THE DATA:
....

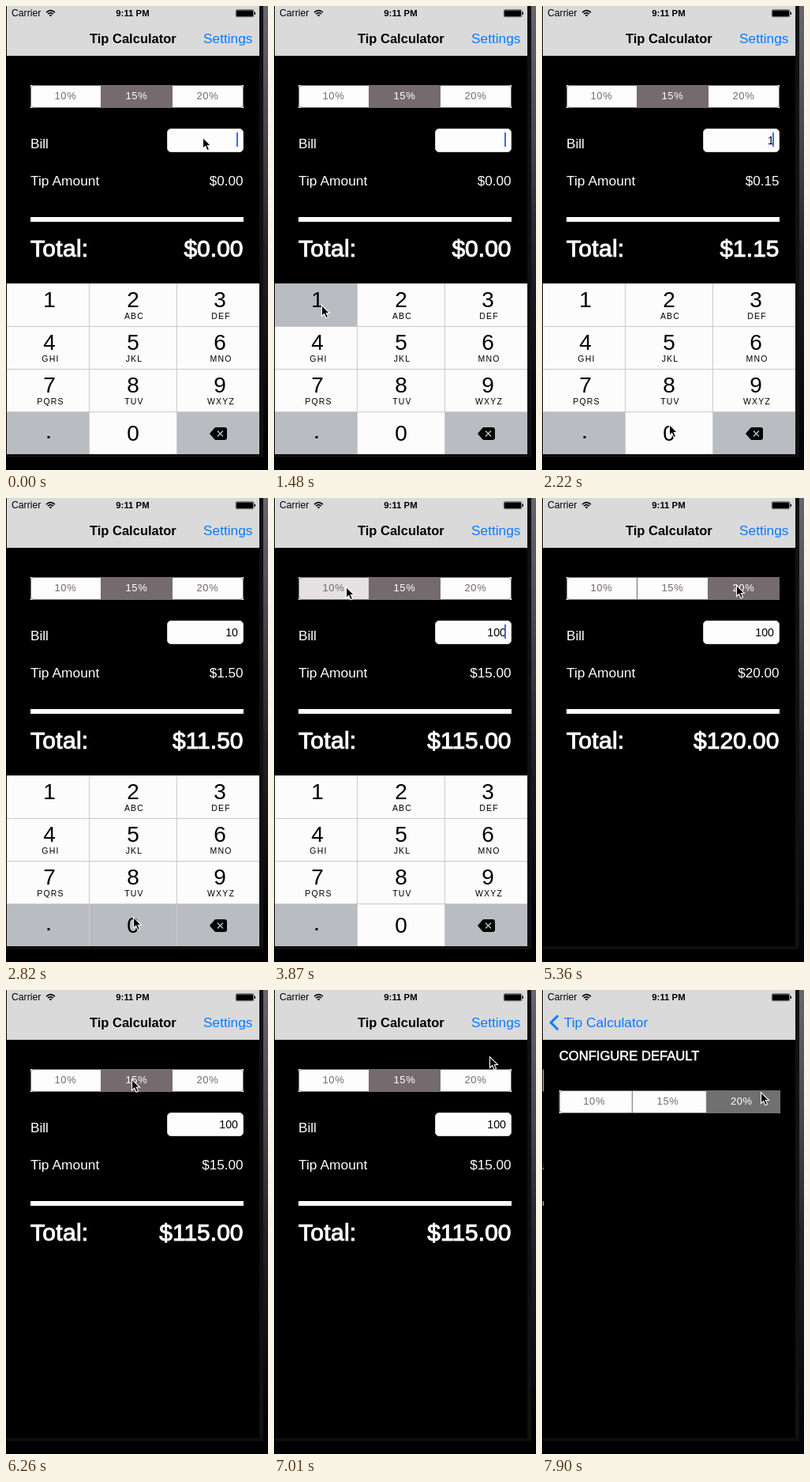
Recreate the animation shown at these times as an HTML page. Size 332x587 px, loop 8 s.

```html
<!DOCTYPE html>
<html lang="en">
<head>
<meta charset="utf-8">
<title>Tip calculator</title>
<style>
  html, body { margin: 0; width: 100%; height: 100%; overflow: hidden; background: #000; }
  svg { display: block; width: 100%; height: 100%; font-family: "Liberation Sans", Arial, sans-serif; }
</style>
</head>
<body>
<svg id="stage" viewBox="0 0 332 587"></svg>
<script>
const LOOP = 8000, STEP = 149, LEAD = 16;
const BLUE = '#0a7aff', KEY_GRAY = '#b9bcc1';
const RATES = [10, 15, 20];

// Pointer path: [step, x, y]
const POINTER = [
  [0, 249, 166], [6, 249, 166], [10, 60, 378], [12, 58, 376], [14, 140, 540], [15, 161, 529],
  [21, 161, 530], [26, 91, 112], [27, 92, 114], [28, 104, 128], [31, 246, 110], [36, 246, 110],
  [40, 158, 112], [44, 160, 113], [47, 273, 84], [49, 283, 46], [51, 284, 48], [53, 277, 129]
];
const TYPED = [[11, '1'], [17, '0'], [20, '0']];
const KEYBOARD_DROP = [[26, 0], [27, 105], [28, 209], [29, 213], [30, 216]];

const mix = (a, b, p) => a + (b - a) * p;
const smooth = p => p * p * (3 - 2 * p);

function along(path, k, ease = p => p) {
  const i = path.findIndex(point => point[0] >= k);
  if (i < 0) return path.at(-1).slice(1);
  if (i === 0) return path[0].slice(1);
  const [from, to] = [path[i - 1], path[i]];
  const p = ease((k - from[0]) / (to[0] - from[0]));
  return from.slice(1).map((v, n) => mix(v, to[n + 1], p));
}

const rect = (x, y, w, h, fill, extra = '') =>
  `<rect x="${x}" y="${y}" width="${w}" height="${h}" fill="${fill}" ${extra}/>`;
const text = (x, y, size, fill, str, extra = '') =>
  `<text x="${x}" y="${y}" font-size="${size}" fill="${fill}" ${extra}>${str}</text>`;
// A medium weight: regular letters thickened by a thin outline
const medium = (x, y, size, fill, str, extra = '') =>
  text(x, y, size, fill, str, `stroke="${fill}" stroke-width="${size * .035}" ${extra}`);
const shift = (x, y, body) => `<g transform="translate(${x} ${y})">${body}</g>`;
const BOLD = 'font-weight="bold"', END = 'text-anchor="end"', MID = 'text-anchor="middle"';

function segments(x, y, cuts, tint, selected, pressed) {
  const width = cuts[3];
  let out = rect(x, y, width, 29, '#fdfdfd');
  RATES.forEach((rate, i) => {
    const on = rate === selected;
    const w = cuts[i + 1] - cuts[i];
    if (on || rate === pressed) out += rect(x + cuts[i], y, w, 29, on ? tint : '#e5e1e3');
    if (i) out += rect(x + cuts[i] - 1, y, 1, 29, tint);
    out += text(x + 44.4 + i * width / 3, y + 18, 13, on ? '#fff' : tint, rate + '%', `${MID} letter-spacing=".6"`);
  });
  return out + rect(x + .5, y + .5, width - 1, 28, 'none', `rx="3.5" stroke="${tint}"`);
}

function calculator(k) {
  const typed = TYPED.filter(([at]) => at <= k);
  const bill = typed.map(([, digit]) => digit).join('');
  const lastKey = typed.length ? typed.at(-1)[0] : 0;
  const rate = k < 27 ? 15 : k < 35 ? 10 : k < 42 ? 20 : 15;
  const pressed = { 26: 10, 34: 20, 41: 15 }[k];
  const caret = k < 27 && Math.floor((k - lastKey + 2) / 3) % 2 === 0;
  const tip = bill * rate / 100;
  const money = v => '$' + v.toFixed(2);
  return segments(31, 100, [0, 90, 180, 270], '#756a6e', rate, pressed)
    + text(31, 180, 17.2, '#fff', 'Bill')
    + rect(204.5, 155.5, 96, 29, '#fdfdfd', 'rx="4.5" stroke="#cfcfcf"')
    + text(294, 175, 14.2, '#000', bill, END)
    + (caret ? rect(292, 160, 2, 18, '#3f6be0') : '')
    + text(31, 227, 17.4, '#fff', 'Tip Amount')
    + text(300.5, 227, 17.1, '#fff', money(tip), END)
    + rect(31, 267, 270, 6, '#fff')
    + medium(31, 317, 30, '#fff', 'Total:', 'letter-spacing=".3"')
    + medium(300.5, 317, 30, '#fff', money(+bill + tip), END);
}

function keyboard(k) {
  const letters = ['', 'ABC', 'DEF', 'GHI', 'JKL', 'MNO', 'PQRS', 'TUV', 'WXYZ'];
  const left = [1, 106, 217], width = [104, 110, 104], centre = [55, 161, 271];
  const down = [10, 11].includes(k) ? 0 : [16, 17, 19, 20].includes(k) ? 10 : -1;
  let out = rect(1, 351, 320, 216, '#c9cacc');
  for (let i = 0; i < 12; i++) {
    const col = i % 3, row = Math.floor(i / 3), y = 351 + row * 54;
    const gray = i === 9 || i === 11 || i === down;
    out += rect(left[col], y + (row ? 1 : 0), width[col], row ? 53 : 54, gray ? KEY_GRAY : '#fcfcfc');
    if (i < 9) {
      out += text(centre[col], y + 30, 28, '#000', i + 1, MID)
        + text(centre[col] + 1.5, y + 45, 10.5, '#000', letters[i], `${MID} letter-spacing="1.2"`);
    }
  }
  return out
    + text(161, 550, 28, '#000', 0, MID)
    + rect(52.5, 544, 3, 3, '#000')
    + '<path d="M258 541l6-7q1-1 2-1h11q3 0 3 3v10q0 3-3 3h-11q-1 0-2-1z"/>'
    + `<path d="M268 537.5l7 7m0-7l-7 7" stroke="${KEY_GRAY}" stroke-width="1.5"/>`;
}

function settings() {
  return rect(1, 63, 320, 504, '#000')
    + medium(21, 89, 16.6, '#fff', 'CONFIGURE DEFAULT')
    + segments(21, 127, [0, 93, 187, 280], '#707070', 20);
}

function bars(k, p) {
  const fade = v => `opacity="${v}"`;
  const titleX = mix(106, 27.5, p);
  return rect(1, 0, 320, 63, '#dadada')
    + text(7, 13.3, 12.2, '#000', 'Carrier')
    + '<g fill="none" stroke="#000" stroke-width="1.6"><path d="M51 8.2q5.5-5 11 0M53 10.2q3.5-3 7 0"/></g>'
    + '<path d="M54.7 11.4q1.8-1.3 3.6 0l-1.8 2z"/>'
    + text(160.5, 13.3, 11.4, '#000', '9:11 PM', `${BOLD} ${MID}`)
    + rect(291.3, 4.8, 22.6, 8.9, 'none', 'rx="1.5" stroke="#000" stroke-width=".6"')
    + rect(292, 5.6, 21, 7.4, '#000', 'rx="1"') + rect(314.5, 7.5, 1.5, 3.5, '#000', 'rx=".7"')
    + text(titleX, 47, 16.5, '#000', 'Tip Calculator', `${BOLD} ${fade(1 - p)}`)
    + text(250, 47, 17.3, BLUE, 'Settings', fade(k === 49 || k === 50 ? .3 : 1 - p))
    + text(titleX, 47, 17.4, BLUE, 'Tip Calculator', fade(p))
    + `<path d="M20.3 32.3l-9 9 9 9" fill="none" stroke="${BLUE}" stroke-width="3" ${fade(p)}/>`;
}

const DEFS = `<defs>
  <clipPath id="screen"><rect x="1" y="0" width="320" height="567"/></clipPath>
  <linearGradient id="edge" x2="0" y2="1">
    <stop stop-color="#66666c"/><stop offset=".25" stop-color="#4a4a50"/>
    <stop offset=".55" stop-color="#222226"/><stop offset="1" stop-color="#000"/>
  </linearGradient></defs>`;

function scene(k) {
  const pushTime = k * STEP - 7508;
  const offset = pushTime < 0 ? 320 : 320 * Math.exp(-pushTime / 65);
  const p = 1 - offset / 320;
  const [drop] = along(KEYBOARD_DROP, k);
  const [x, y] = along(POINTER, k, smooth);
  return DEFS
    + rect(0, 0, 332, 587, '#000')
    + rect(326, 0, 6, 567, 'url(#edge)')
    + rect(321, 0, 5, 571, '#111113') + rect(0, 567, 326, 4, '#0e0e10')
    + '<g clip-path="url(#screen)">' + rect(1, 0, 320, 567, '#000')
    + shift(-96 * p, 0, calculator(k))
    + (drop < 216 ? shift(0, drop, keyboard(k)) : '')
    + (p > 0 ? shift(offset, 0, settings()) : '')
    + bars(k, p) + '</g>'
    + shift(x, y, '<path d="M.5 .5V14.5L3.7 11.5 6 16.8 8.6 15.6 6.3 10.5H10.5Z" stroke="#fff" stroke-width="1.1"/>');
}

const stage = document.getElementById('stage');
let shown = -1;
function draw() {
  const k = Math.floor((performance.now() % LOOP + LEAD) / STEP);
  if (k !== shown) stage.innerHTML = scene(shown = k);
  requestAnimationFrame(draw);
}
draw();
</script>
</body>
</html>
```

....

From the entries above, list each line with "offset" in it.

TASK SOLUTION:
    <stop stop-color="#66666c"/><stop offset=".25" stop-color="#4a4a50"/>
    <stop offset=".55" stop-color="#222226"/><stop offset="1" stop-color="#000"/>
  const offset = pushTime < 0 ? 320 : 320 * Math.exp(-pushTime / 65);
  const p = 1 - offset / 320;
    + (p > 0 ? shift(offset, 0, settings()) : '')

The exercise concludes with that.